There is a strong integrated dependence of the hips and their impact upon shoulder function. In many cases of shoulder injury I have evaluated, the shoulder was the victim of tightness in the pelvic complex. The principles of movement have shown us the shoulder joint is dependent upon scapular motion which is influenced by thoracic motion. The thoracic spine is highly dependent upon hip function; therefore, shoulder function is also affected by hip movement. There are a few cues I always tell my clients. First, from the great trochanter of the hip to the top of the head, stand tall. This will improve spinal alignment and allow the abdominal complex a better environment to function. Second, imagine there is a flashlight in the navel. I call it the Beacon of Life. Keep in mind, if rotation is required in the movement pattern, shine the Beacon of Life toward that rotation. Where the pelvis goes, the low back will follow. Third, whenever the movement require an arm reach, reach with the scapula; because where the scapula goes, the humerus will follow.
In the sagittal plane, when the same side hip extends, it will improve shoulder flexion by causing the scapula to depress and slightly retract or adduct. When this happens, the glenoid glides upward to allow the great trochanter on the humerus to have ample clearance to move under the acromion process and reduce the risk of impingement. On the opposite end of the movement spectrum, when the same side hip flexes, that causes the scapula to elevate and slightly protract or abduct and enhances shoulder extension.
In the frontal plane, the same side hip that adducts enhances shoulder abduction on the same side. Likewise, the opposite hip that abducts also improves opposite shoulder abduction. The motion of the hips, cause the thoracic spine to flex laterally, and the scapula reacts with movement in the frontal plane.
In the transverse plane, the opposite hip that has good range of motion into internal or external rotation, will enhance opposite shoulder girdle internal or external rotation.

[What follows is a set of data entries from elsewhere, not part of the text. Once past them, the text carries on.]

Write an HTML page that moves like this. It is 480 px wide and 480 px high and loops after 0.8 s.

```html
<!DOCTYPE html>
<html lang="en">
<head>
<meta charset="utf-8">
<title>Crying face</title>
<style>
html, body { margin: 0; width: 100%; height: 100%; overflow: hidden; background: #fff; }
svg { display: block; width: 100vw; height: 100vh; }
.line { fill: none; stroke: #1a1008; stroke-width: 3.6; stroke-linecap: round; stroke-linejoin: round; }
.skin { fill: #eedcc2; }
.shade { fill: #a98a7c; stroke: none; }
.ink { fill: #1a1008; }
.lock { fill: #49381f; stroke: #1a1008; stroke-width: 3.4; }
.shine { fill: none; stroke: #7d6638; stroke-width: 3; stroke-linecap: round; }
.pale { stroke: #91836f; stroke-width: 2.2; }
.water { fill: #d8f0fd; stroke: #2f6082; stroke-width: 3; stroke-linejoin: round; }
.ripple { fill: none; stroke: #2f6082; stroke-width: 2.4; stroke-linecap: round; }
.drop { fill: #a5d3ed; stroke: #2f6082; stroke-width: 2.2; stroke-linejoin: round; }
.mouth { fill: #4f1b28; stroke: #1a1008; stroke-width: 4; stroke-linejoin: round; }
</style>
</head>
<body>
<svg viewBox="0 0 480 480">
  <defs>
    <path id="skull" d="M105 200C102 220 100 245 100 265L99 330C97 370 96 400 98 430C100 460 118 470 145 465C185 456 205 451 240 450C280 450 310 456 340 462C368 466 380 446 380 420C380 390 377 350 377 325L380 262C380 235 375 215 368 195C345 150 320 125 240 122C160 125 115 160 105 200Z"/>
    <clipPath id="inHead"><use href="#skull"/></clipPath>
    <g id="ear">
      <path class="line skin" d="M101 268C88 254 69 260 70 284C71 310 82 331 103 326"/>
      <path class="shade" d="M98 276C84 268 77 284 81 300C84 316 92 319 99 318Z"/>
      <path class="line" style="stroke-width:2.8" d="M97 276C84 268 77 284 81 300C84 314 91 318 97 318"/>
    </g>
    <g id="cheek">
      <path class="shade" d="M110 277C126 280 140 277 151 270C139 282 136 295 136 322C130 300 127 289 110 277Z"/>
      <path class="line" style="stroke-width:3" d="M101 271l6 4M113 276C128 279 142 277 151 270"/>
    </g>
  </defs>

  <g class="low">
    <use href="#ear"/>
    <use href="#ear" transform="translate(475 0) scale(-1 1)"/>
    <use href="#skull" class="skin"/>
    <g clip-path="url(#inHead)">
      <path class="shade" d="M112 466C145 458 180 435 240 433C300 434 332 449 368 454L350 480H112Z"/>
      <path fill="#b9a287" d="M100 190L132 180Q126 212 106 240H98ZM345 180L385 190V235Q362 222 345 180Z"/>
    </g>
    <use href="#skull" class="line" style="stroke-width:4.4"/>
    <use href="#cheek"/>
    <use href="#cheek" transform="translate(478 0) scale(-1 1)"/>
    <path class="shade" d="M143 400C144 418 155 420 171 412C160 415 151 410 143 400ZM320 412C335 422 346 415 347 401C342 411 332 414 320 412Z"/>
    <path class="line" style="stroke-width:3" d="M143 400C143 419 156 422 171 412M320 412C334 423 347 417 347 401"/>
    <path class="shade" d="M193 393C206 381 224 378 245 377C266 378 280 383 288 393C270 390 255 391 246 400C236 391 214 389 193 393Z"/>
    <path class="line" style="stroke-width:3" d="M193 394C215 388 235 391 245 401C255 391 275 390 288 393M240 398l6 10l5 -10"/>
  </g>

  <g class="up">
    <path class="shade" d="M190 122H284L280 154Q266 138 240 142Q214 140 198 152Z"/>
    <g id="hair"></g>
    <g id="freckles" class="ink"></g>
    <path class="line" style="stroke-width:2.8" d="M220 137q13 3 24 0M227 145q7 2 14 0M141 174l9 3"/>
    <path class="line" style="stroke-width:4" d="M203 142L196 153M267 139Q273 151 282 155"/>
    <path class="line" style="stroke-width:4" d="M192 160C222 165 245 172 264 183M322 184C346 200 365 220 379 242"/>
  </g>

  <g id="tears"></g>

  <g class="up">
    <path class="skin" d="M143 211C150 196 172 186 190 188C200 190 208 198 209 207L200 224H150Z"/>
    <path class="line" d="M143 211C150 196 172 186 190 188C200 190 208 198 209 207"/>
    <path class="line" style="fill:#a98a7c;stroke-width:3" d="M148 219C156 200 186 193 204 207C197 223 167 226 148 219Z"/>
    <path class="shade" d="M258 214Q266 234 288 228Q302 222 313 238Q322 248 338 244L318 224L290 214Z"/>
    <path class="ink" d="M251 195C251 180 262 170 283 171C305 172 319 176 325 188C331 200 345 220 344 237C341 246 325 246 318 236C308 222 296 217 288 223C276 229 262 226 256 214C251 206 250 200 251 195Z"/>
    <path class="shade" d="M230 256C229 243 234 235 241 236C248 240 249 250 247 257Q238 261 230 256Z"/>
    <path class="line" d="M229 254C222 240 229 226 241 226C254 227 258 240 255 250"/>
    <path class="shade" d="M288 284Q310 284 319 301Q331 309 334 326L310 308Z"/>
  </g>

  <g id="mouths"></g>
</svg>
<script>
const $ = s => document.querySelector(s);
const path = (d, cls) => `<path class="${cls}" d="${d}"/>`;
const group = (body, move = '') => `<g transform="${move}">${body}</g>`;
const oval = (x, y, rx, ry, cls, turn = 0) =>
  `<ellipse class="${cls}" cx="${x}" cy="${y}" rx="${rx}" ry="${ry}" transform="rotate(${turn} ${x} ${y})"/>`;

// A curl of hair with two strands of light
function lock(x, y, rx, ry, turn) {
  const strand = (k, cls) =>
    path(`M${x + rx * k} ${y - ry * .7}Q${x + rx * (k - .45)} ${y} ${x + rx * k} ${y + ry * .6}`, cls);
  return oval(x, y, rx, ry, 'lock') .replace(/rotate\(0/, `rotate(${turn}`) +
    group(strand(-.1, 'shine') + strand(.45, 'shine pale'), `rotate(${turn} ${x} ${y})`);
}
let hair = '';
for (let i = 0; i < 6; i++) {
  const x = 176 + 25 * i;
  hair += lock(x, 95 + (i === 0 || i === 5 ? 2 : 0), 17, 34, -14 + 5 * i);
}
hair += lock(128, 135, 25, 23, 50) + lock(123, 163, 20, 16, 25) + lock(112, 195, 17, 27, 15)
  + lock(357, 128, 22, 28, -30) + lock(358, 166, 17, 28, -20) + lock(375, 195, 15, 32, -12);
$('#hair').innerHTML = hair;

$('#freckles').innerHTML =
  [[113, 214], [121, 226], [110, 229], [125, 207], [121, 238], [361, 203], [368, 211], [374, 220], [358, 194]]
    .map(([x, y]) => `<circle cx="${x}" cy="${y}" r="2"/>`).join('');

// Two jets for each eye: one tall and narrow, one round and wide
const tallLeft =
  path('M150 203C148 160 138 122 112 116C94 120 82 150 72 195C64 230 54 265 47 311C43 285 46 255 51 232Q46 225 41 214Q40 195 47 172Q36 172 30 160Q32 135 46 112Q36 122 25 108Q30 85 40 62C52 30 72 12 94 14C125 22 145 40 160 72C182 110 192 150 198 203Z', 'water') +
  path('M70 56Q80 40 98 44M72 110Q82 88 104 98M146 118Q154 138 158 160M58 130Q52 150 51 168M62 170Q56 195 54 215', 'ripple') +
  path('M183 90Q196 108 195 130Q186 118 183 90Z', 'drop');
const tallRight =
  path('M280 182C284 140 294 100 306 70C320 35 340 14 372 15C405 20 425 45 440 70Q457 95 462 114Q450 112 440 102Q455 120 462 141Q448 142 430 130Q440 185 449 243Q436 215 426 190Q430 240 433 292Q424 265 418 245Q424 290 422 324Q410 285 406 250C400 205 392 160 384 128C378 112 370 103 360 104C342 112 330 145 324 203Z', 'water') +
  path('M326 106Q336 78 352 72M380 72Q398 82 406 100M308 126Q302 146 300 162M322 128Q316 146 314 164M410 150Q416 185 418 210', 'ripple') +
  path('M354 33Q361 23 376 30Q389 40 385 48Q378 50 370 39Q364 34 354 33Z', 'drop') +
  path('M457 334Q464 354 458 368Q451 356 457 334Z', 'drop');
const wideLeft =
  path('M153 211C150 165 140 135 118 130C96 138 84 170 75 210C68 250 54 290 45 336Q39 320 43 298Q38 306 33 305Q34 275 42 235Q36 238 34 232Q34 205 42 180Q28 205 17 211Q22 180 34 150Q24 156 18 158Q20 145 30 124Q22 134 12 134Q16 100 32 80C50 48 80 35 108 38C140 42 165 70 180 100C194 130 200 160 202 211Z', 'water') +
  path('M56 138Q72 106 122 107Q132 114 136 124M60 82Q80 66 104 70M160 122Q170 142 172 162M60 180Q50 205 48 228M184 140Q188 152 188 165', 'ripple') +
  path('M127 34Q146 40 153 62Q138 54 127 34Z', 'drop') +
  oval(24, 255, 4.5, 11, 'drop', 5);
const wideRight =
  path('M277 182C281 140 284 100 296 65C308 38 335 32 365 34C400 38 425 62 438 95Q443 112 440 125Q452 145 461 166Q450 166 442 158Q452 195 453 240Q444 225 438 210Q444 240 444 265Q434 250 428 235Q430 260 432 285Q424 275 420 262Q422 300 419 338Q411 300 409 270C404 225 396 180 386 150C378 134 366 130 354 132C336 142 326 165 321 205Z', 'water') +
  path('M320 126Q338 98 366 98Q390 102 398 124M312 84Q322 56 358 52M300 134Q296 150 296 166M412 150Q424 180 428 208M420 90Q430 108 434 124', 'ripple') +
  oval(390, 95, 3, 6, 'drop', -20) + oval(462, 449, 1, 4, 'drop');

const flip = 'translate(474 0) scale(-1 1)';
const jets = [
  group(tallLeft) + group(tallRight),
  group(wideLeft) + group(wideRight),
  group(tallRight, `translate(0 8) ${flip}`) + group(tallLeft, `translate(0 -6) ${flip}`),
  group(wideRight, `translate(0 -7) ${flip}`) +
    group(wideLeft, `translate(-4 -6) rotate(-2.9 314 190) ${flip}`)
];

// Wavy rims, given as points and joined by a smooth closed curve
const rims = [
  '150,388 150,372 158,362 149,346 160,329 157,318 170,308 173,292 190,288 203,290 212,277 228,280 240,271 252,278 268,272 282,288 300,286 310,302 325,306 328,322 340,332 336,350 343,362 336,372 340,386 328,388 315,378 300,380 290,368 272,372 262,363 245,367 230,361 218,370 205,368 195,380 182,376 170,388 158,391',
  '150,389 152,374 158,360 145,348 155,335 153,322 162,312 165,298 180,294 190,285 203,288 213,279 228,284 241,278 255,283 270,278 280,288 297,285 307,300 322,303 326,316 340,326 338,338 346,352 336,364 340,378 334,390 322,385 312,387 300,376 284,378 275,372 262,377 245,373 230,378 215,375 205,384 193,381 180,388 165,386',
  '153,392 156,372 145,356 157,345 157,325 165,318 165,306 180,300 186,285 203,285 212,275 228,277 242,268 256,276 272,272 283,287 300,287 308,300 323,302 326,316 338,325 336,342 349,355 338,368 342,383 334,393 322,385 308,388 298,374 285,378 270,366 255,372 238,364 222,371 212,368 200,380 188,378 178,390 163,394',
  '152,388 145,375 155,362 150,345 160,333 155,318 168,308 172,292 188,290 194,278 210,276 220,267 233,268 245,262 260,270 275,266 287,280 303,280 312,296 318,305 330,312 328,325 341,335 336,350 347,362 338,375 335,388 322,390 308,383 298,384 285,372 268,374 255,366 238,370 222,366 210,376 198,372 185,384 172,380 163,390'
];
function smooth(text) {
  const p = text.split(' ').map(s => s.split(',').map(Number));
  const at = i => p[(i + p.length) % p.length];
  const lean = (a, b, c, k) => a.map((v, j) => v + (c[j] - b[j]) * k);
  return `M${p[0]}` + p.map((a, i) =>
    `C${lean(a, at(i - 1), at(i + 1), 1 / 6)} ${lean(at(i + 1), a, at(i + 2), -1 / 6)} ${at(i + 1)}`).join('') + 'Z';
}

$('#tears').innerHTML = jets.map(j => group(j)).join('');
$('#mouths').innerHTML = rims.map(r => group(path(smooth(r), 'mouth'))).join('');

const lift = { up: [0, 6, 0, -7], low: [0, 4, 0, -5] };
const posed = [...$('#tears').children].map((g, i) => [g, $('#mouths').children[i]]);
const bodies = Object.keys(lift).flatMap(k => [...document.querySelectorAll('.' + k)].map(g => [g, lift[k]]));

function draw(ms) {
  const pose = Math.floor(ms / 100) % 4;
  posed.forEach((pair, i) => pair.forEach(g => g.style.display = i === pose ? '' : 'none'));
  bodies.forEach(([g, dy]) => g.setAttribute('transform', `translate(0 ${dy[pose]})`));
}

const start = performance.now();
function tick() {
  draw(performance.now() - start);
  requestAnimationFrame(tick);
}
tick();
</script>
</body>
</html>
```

To also look at it another way, the same side hip that has good internal rotation, improves same side shoulder external rotation.
The first video clip of a two-part blog, Tri-Plane Integrated Shoulder Mobility, demonstrates integrated shoulder mobility. Do not think stability and mobility are opposite ends of the movement spectrum. In actuality, they depend upon one another. Under normal, healthy conditions, if there is good mobility, the tissue will load eccentrically and allow an optimal unload concentrically. This will improve functional actions in three planes of motion through the three phases of movement; deceleration (eccentric loading), stabilization (isometric), and acceleration (concentric unloading).
The Tri-Plane Integrated Shoulder Mobility can be modified based upon the limitations, compensations, and idiosyncrasies of the client. Feel free to advise your clients to slow the movements, limit the range of motion and then gradually increase the range, or limit the plane of motion based upon where the client may be limited in movement.
The second part of this blog will discuss tri-plane shoulder stability and will include a video clip called Triangulated Shoulder Press.
Please let us know how this works for your clients. Good luck and to your good health!